A Gaza Freedom Mach "Boycott Israel" declaration has been initiated by the South African CodePink delegation, please sign it via this website: http://www.scottishpsc.org.uk/index.php?option=com_content&view=article&id=3017:gaza-freedom-marchers-issue-the-qcairo-declarationq-to-end-israeli-apartheid-&catid=530:international-voices&Itemid=200489

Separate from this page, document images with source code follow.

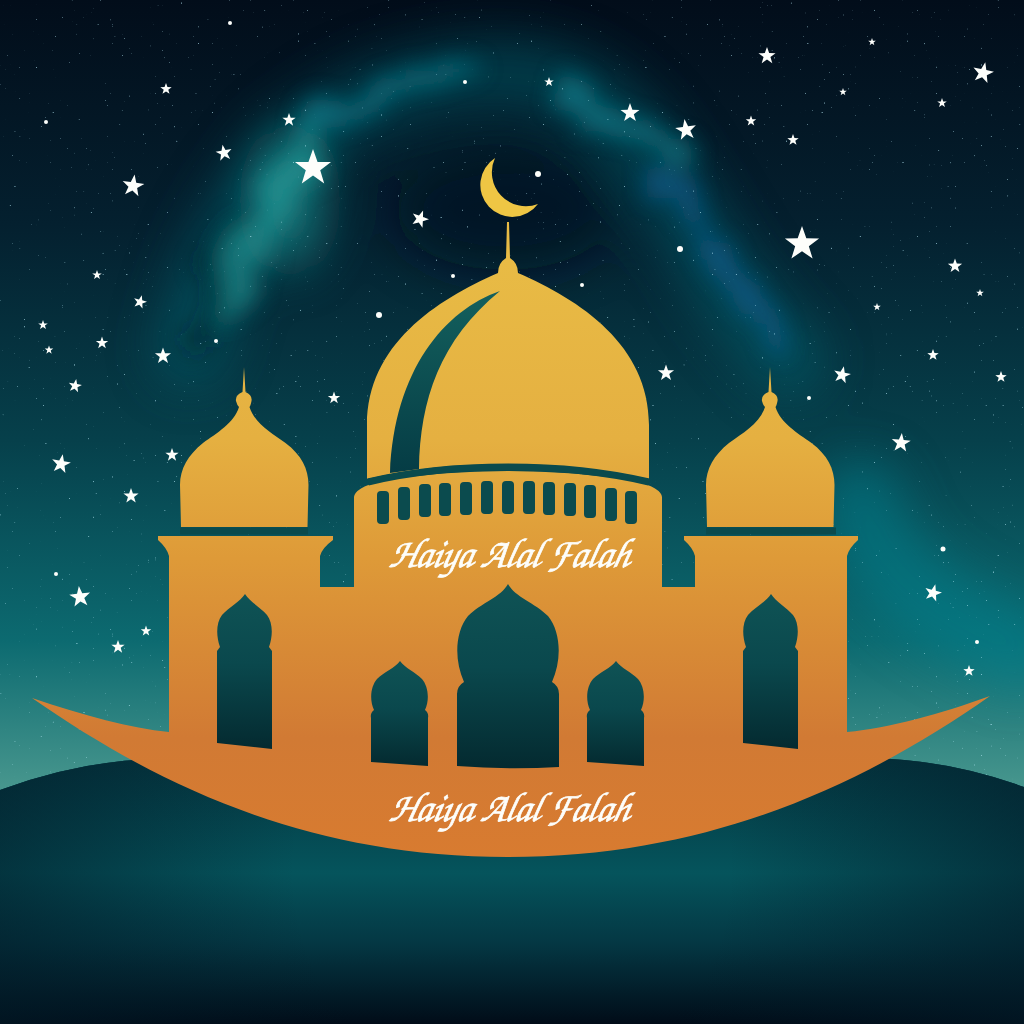
<!DOCTYPE html>
<html lang="en">
<head>
<meta charset="utf-8">
<title>Haiya Alal Falah</title>
<style>
:root {
  --night: #020d1a;
  --night-blue: #04202f;
  --teal-deep: #06404b;
  --teal: #0c6a70;
  --horizon: #4c9a90;
  --window-dark: #042a30;
  --window-teal: #0f5355;
  --gold: #e8bb45;
  --amber: #de9a38;
  --orange: #d17a34;
  --star: #fdfefb;
}
* { margin: 0; padding: 0; }
html, body { width: 1024px; height: 1024px; overflow: hidden; background: var(--night); }
svg { display: block; }
.greeting {
  font: italic 400 42px "TeX Gyre Chorus", cursive;
  fill: var(--star);
  stroke: var(--star);
  stroke-width: 0.8;
}
.stars { fill: var(--star); }
.building { fill: url(#gold-fade); }
.opening { fill: url(#window-fade); }
</style>
</head>
<body>
<svg width="1024" height="1024" viewBox="0 0 1024 1024">
  <defs>
    <linearGradient id="sky-fade" x1="0" y1="0" x2="0" y2="800" gradientUnits="userSpaceOnUse">
      <stop offset="0" stop-color="var(--night)"/>
      <stop offset=".28" stop-color="var(--night-blue)"/>
      <stop offset=".55" stop-color="var(--teal-deep)"/>
      <stop offset=".8" stop-color="var(--teal)"/>
      <stop offset="1" stop-color="var(--horizon)"/>
    </linearGradient>
    <linearGradient id="hill-fade" x1="0" y1="750" x2="0" y2="1024" gradientUnits="userSpaceOnUse">
      <stop offset="0" stop-color="#04353f"/>
      <stop offset=".45" stop-color="#05545c"/>
      <stop offset=".7" stop-color="#043844"/>
      <stop offset="1" stop-color="#010c18"/>
    </linearGradient>
    <radialGradient id="hill-shade" cx="512" cy="870" r="620" gradientUnits="userSpaceOnUse">
      <stop offset=".35" stop-color="#021a27" stop-opacity="0"/>
      <stop offset="1" stop-color="#021a27" stop-opacity=".75"/>
    </radialGradient>
    <linearGradient id="gold-fade" x1="0" y1="260" x2="0" y2="857" gradientUnits="userSpaceOnUse">
      <stop offset="0" stop-color="var(--gold)"/>
      <stop offset=".3" stop-color="#e5b041"/>
      <stop offset=".5" stop-color="var(--amber)"/>
      <stop offset=".8" stop-color="var(--orange)"/>
      <stop offset="1" stop-color="#d87b30"/>
    </linearGradient>
    <linearGradient id="window-fade" x1="0" y1="0" x2="0" y2="1">
      <stop offset="0" stop-color="var(--window-teal)"/>
      <stop offset=".45" stop-color="#0a484d"/>
      <stop offset="1" stop-color="var(--window-dark)"/>
    </linearGradient>
    <linearGradient id="stripe-fade" x1="0" y1="0" x2="0" y2="1">
      <stop offset="0" stop-color="#14605d"/>
      <stop offset="1" stop-color="#053c45"/>
    </linearGradient>
    <filter id="haze" x="-60%" y="-60%" width="220%" height="220%"><feGaussianBlur stdDeviation="24"/></filter>
    <filter id="cloud" x="-60%" y="-60%" width="220%" height="220%">
      <feTurbulence type="fractalNoise" baseFrequency=".018" numOctaves="4" seed="5" result="noise"/>
      <feDisplacementMap in="SourceGraphic" in2="noise" scale="70" xChannelSelector="R" yChannelSelector="G"/>
      <feGaussianBlur stdDeviation="11"/>
    </filter>
    <filter id="star-dust" x="0" y="0" width="100%" height="100%" color-interpolation-filters="sRGB">
      <feTurbulence type="fractalNoise" baseFrequency=".42" numOctaves="1" seed="11"/>
      <feColorMatrix values="0 0 0 0 .75  0 0 0 0 .95  0 0 0 0 1  0 0 0 11 -8.2"/>
    </filter>
    <path id="star" d="M0-10 2.4-3.2 9.5-3.1 3.8 1.2 5.9 8.1 0 4-5.9 8.1-3.8 1.2-9.5-3.1-2.4-3.2Z"/>
    <path id="side-dome" d="M244 367l1.5 25q7 3 6 9-1 5-2 6c5 16 22 26 36 36 16 12 23 26 23 42l-1 42H181l-1-42c0-16 8-30 23-42 14-10 31-20 36-36q-2-2-3-6-1-6 6.500-9Z"/>
    <path id="tower-window" d="M245 594c5 8 15 13 22 21 6 8 6 21 2 32l3 4V749l-55-6V651l3-4c-4-11-4-24 2-32 7-8 18-13 23-21Z"/>
    <path id="small-arch" d="M400 661c5 7 15 11 22 18 6 7 8 20 3 31q4 3 3 8V766l-57-4V718q-1-5 3-8c-5-11-3-24 3-31 7-7 18-11 23-18Z"/>
    <rect id="drum-slot" width="12" height="33" rx="4"/>
  </defs>

  <g id="sky">
    <rect width="1024" height="1024" fill="url(#sky-fade)"/>
    <g filter="url(#haze)" fill="none" stroke-linecap="round">
      <path d="M190 350C215 240 270 130 400 90S600 85 650 160 720 290 790 360" stroke="#0d6e7b" stroke-width="70" opacity=".45"/>
      <path d="M860 500C880 590 960 620 1020 650" stroke="#078391" stroke-width="80" opacity=".5"/>
      <ellipse cx="290" cy="200" rx="35" ry="70" fill="#1a9a98" opacity=".65"/>
      <ellipse cx="505" cy="210" rx="110" ry="60" fill="#021423" opacity=".7"/>
    </g>
    <g filter="url(#cloud)" fill="none" stroke-linecap="round">
      <path d="M235 300C265 250 275 180 320 140" stroke="#27a5a0" stroke-width="34" opacity=".55"/>
      <path d="M320 125C370 80 400 100 450 75" stroke="#158b9c" stroke-width="30" opacity=".6"/>
      <path d="M560 95C600 105 610 135 660 150" stroke="#168c9b" stroke-width="28" opacity=".6"/>
      <path d="M670 180C690 240 740 270 780 350" stroke="#1464a0" stroke-width="26" opacity=".55"/>
      <path d="M190 340C210 300 205 260 240 230" stroke="#021b2a" stroke-width="24" opacity=".6"/>
    </g>
    <rect width="1024" height="800" filter="url(#star-dust)" opacity=".6"/>
  </g>

  <g id="stars" class="stars">
    <use href="#star" transform="translate(313 168) scale(1.9)"/>
    <use href="#star" transform="translate(802 244) scale(1.8)"/>
    <use href="#star" transform="translate(133 186) rotate(8) scale(1.15)"/>
    <use href="#star" transform="translate(630 113) scale(1)"/>
    <use href="#star" transform="translate(686 130) rotate(-8) scale(1.1)"/>
    <use href="#star" transform="translate(767 56) scale(.9)"/>
    <use href="#star" transform="translate(983 73) rotate(12) scale(1.1)"/>
    <use href="#star" transform="translate(420 219) rotate(20) scale(.9)"/>
    <use href="#star" transform="translate(224 153) rotate(-10) scale(.85)"/>
    <use href="#star" transform="translate(289 120) scale(.7)"/>
    <use href="#star" transform="translate(166 89) scale(.6)"/>
    <use href="#star" transform="translate(140 302) rotate(15) scale(.7)"/>
    <use href="#star" transform="translate(163 356) scale(.85)"/>
    <use href="#star" transform="translate(102 343) scale(.65)"/>
    <use href="#star" transform="translate(75 386) rotate(10) scale(.7)"/>
    <use href="#star" transform="translate(43 325) scale(.5)"/>
    <use href="#star" transform="translate(49 350) scale(.45)"/>
    <use href="#star" transform="translate(97 275) scale(.5)"/>
    <use href="#star" transform="translate(61 464) rotate(10) scale(1)"/>
    <use href="#star" transform="translate(131 496) scale(.8)"/>
    <use href="#star" transform="translate(172 455) scale(.7)"/>
    <use href="#star" transform="translate(80 597) rotate(-6) scale(1.1)"/>
    <use href="#star" transform="translate(118 647) scale(.7)"/>
    <use href="#star" transform="translate(146 631) scale(.55)"/>
    <use href="#star" transform="translate(334 398) scale(.65)"/>
    <use href="#star" transform="translate(666 373) scale(.85)"/>
    <use href="#star" transform="translate(842 375) rotate(12) scale(.9)"/>
    <use href="#star" transform="translate(901 443) rotate(5) scale(1)"/>
    <use href="#star" transform="translate(955 266) scale(.75)"/>
    <use href="#star" transform="translate(933 355) scale(.6)"/>
    <use href="#star" transform="translate(1001 377) scale(.6)"/>
    <use href="#star" transform="translate(980 293) scale(.4)"/>
    <use href="#star" transform="translate(877 307) scale(.4)"/>
    <use href="#star" transform="translate(942 103) scale(.5)"/>
    <use href="#star" transform="translate(872 42) scale(.4)"/>
    <use href="#star" transform="translate(843 92) scale(.4)"/>
    <use href="#star" transform="translate(793 140) scale(.6)"/>
    <use href="#star" transform="translate(751 121) scale(.55)"/>
    <use href="#star" transform="translate(549 82) scale(.5)"/>
    <use href="#star" transform="translate(933 593) rotate(15) scale(.9)"/>
    <use href="#star" transform="translate(969 671) scale(.6)"/>
    <circle cx="538" cy="174" r="3"/>
    <circle cx="680" cy="249" r="3"/>
    <circle cx="46" cy="122" r="2"/>
    <circle cx="230" cy="23" r="2"/>
    <circle cx="465" cy="82" r="2"/>
    <circle cx="379" cy="315" r="3"/>
    <circle cx="216" cy="341" r="2"/>
    <circle cx="582" cy="285" r="2"/>
    <circle cx="56" cy="574" r="2"/>
    <circle cx="943" cy="549" r="2.500"/>
    <circle cx="977" cy="642" r="2"/>
    <circle cx="809" cy="398" r="2"/>
    <circle cx="453" cy="276" r="2"/>
  </g>

  <g id="hills">
    <path id="hill-shape" d="M0 790Q75 762 150 759L508 800 872 758Q950 760 1024 787V1024H0Z" fill="url(#hill-fade)"/>
    <use href="#hill-shape" style="fill:url(#hill-shade)"/>
    <path d="M0 790Q75 762 150 759L508 800 872 758Q950 760 1024 787V1024H0Z" fill="url(#hill-shade)"/>
  </g>

  <g id="mosque">
    <g class="building">
      <path id="hull-and-walls" d="M32 698C85 716 130 728 169 732V556Q167 548 158 540V536H333V540Q322 548 320 556V587H354V497Q355 488 380 481 440 471 508 471 575 471 636 481 661 488 662 497V587H695V556Q693 548 684 540V536H858V540Q849 548 847 556V732C890 728 940 714 990 696 870 780 716 857 508 857 300 857 150 780 32 698Z"/>
      <path id="main-dome" d="M507 222H509L510 258Q518 263 518 273C580 300 649 345 649 425V480Q580 464 508 464 430 464 367 479V425C367 345 436 300 498 273Q498 263 506 258Z"/>
      <use href="#side-dome"/>
      <use href="#side-dome" x="526"/>
    </g>
    <path id="crescent" d="M495 158A32 32 0 1 0 538 204 34 34 0 0 1 495 158Z" fill="#efc644"/>
    <path id="dome-stripe" d="M500 291C445 310 394 370 390 473L419 469C420 400 440 340 500 291Z" fill="url(#stripe-fade)"/>
    <g id="dark-bands" fill="none" stroke="#0a4a4d" stroke-width="7">
      <path d="M368 482Q430 467 508 467 585 467 649 482"/>
      <path d="M180 531H308M706 531H836"/>
    </g>
    <g id="drum-slots" fill="#0b4b4e">
      <use href="#drum-slot" x="377" y="491"/>
      <use href="#drum-slot" x="398" y="487"/>
      <use href="#drum-slot" x="419" y="484"/>
      <use href="#drum-slot" x="439" y="483"/>
      <use href="#drum-slot" x="460" y="482"/>
      <use href="#drum-slot" x="481" y="481"/>
      <use href="#drum-slot" x="502" y="481"/>
      <use href="#drum-slot" x="523" y="481"/>
      <use href="#drum-slot" x="543" y="482"/>
      <use href="#drum-slot" x="564" y="483"/>
      <use href="#drum-slot" x="584" y="485"/>
      <use href="#drum-slot" x="605" y="488"/>
      <use href="#drum-slot" x="625" y="491"/>
    </g>
    <g id="openings" class="opening">
      <use href="#tower-window"/>
      <use href="#tower-window" x="526"/>
      <use href="#small-arch"/>
      <use href="#small-arch" x="216"/>
      <path id="main-door" d="M508 584C515 597 535 603 548 616 561 632 562 660 552 682Q559 686 559 694V767Q508 770 457 766V694Q457 686 464 682C454 660 455 632 468 616 481 603 501 597 508 584Z"/>
    </g>
    <g class="greeting">
      <text x="388" y="567" textLength="240" lengthAdjust="spacingAndGlyphs">Haiya Alal Falah</text>
      <text x="388" y="821" textLength="240" lengthAdjust="spacingAndGlyphs">Haiya Alal Falah</text>
    </g>
  </g>
</svg>
</body>
</html>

DENIED entry into Israel: yesterdat a group of codepink delegated and I decided to begin a jouney towards Israel, to see Jerusalem, the settlements, the west bank, and get the other perspective on the palestinian issue, and I was hoping to perhaps join Kat there. Yet we were met by a brutal rejection at the Iraeli border by Taba. They kept us in the border control office for 13 hours, from 5am to 6pm. We were strip-searched, and our bags were emptied at least 20 times by 20 different Israeli border control staff - they carelessly spread our stuff all over the place, which meant that we all lost some of out items, in my case that meant my ONLy credit card.. We were interrogated a million times, with questions such as ' are you a member of any left-wing groups' , 'are you jewish or have any jewish family?', 'what do you think is great about our country and why do you wanna visit it?', and of course they asked a thousand questions about why we were in Gaza, which they referred to as 'the southern part of Israel'. When I tried explaining them about the trauma centre they looked at me all puzzled and asked why there was a need for a trauma centre, "Miss, do you believe there is any TRAUMA in Israel!?". It was all kicked off when they found the "Palestine Guidebook" in my bag, after which the israeli staff searching through my bag gave me a cold look asking loudly "Excuse Miss, WHAT IS PALESTINE!? I have never heard of such a thing". During the final interview they took us all into a small room individually. When my brittish friend was in their we suddenly heard loud screams, and stormed to the door together with other tourists waiting in the hall to try to get him out. But we were quickly grapped by some of the military staff there, who dragged us out of the building on to the egyptian side of the border with "DENIED ENTRY INTO ISRAEL' stamps in our passports. "you will NEVER come back to our country' they said as they left us. Later when our friend joined us at the egytian border control, were we had to wait for another 4 hours, he told us the israeli had beaten him up and punched him in his face 3 times because he had asked them why Gaza and the West Bank weren't on the map of Israel/Palestine in their office.

Stuck in no man's land: So now after having been rejected by governments on all sies of the Gaza conflicts, a group of codepink delegates and I have now gone into exile along the coast of the Red Sea, maybe this will give us some time to rest and digest after two weeks of police/government/border-crossing/humanitarian activism struggle and all the emotional turbulence involved.

All my thoughts are with Fred and Nora, who I truly hope, Inshallah, will get safely into Gaza, with all aid vehicles being shipped over.

Please keep showing them all your support and thanks for all the support you hve given Kat and I.

Peace in the Middle East, Free Gaza.
Love, Marie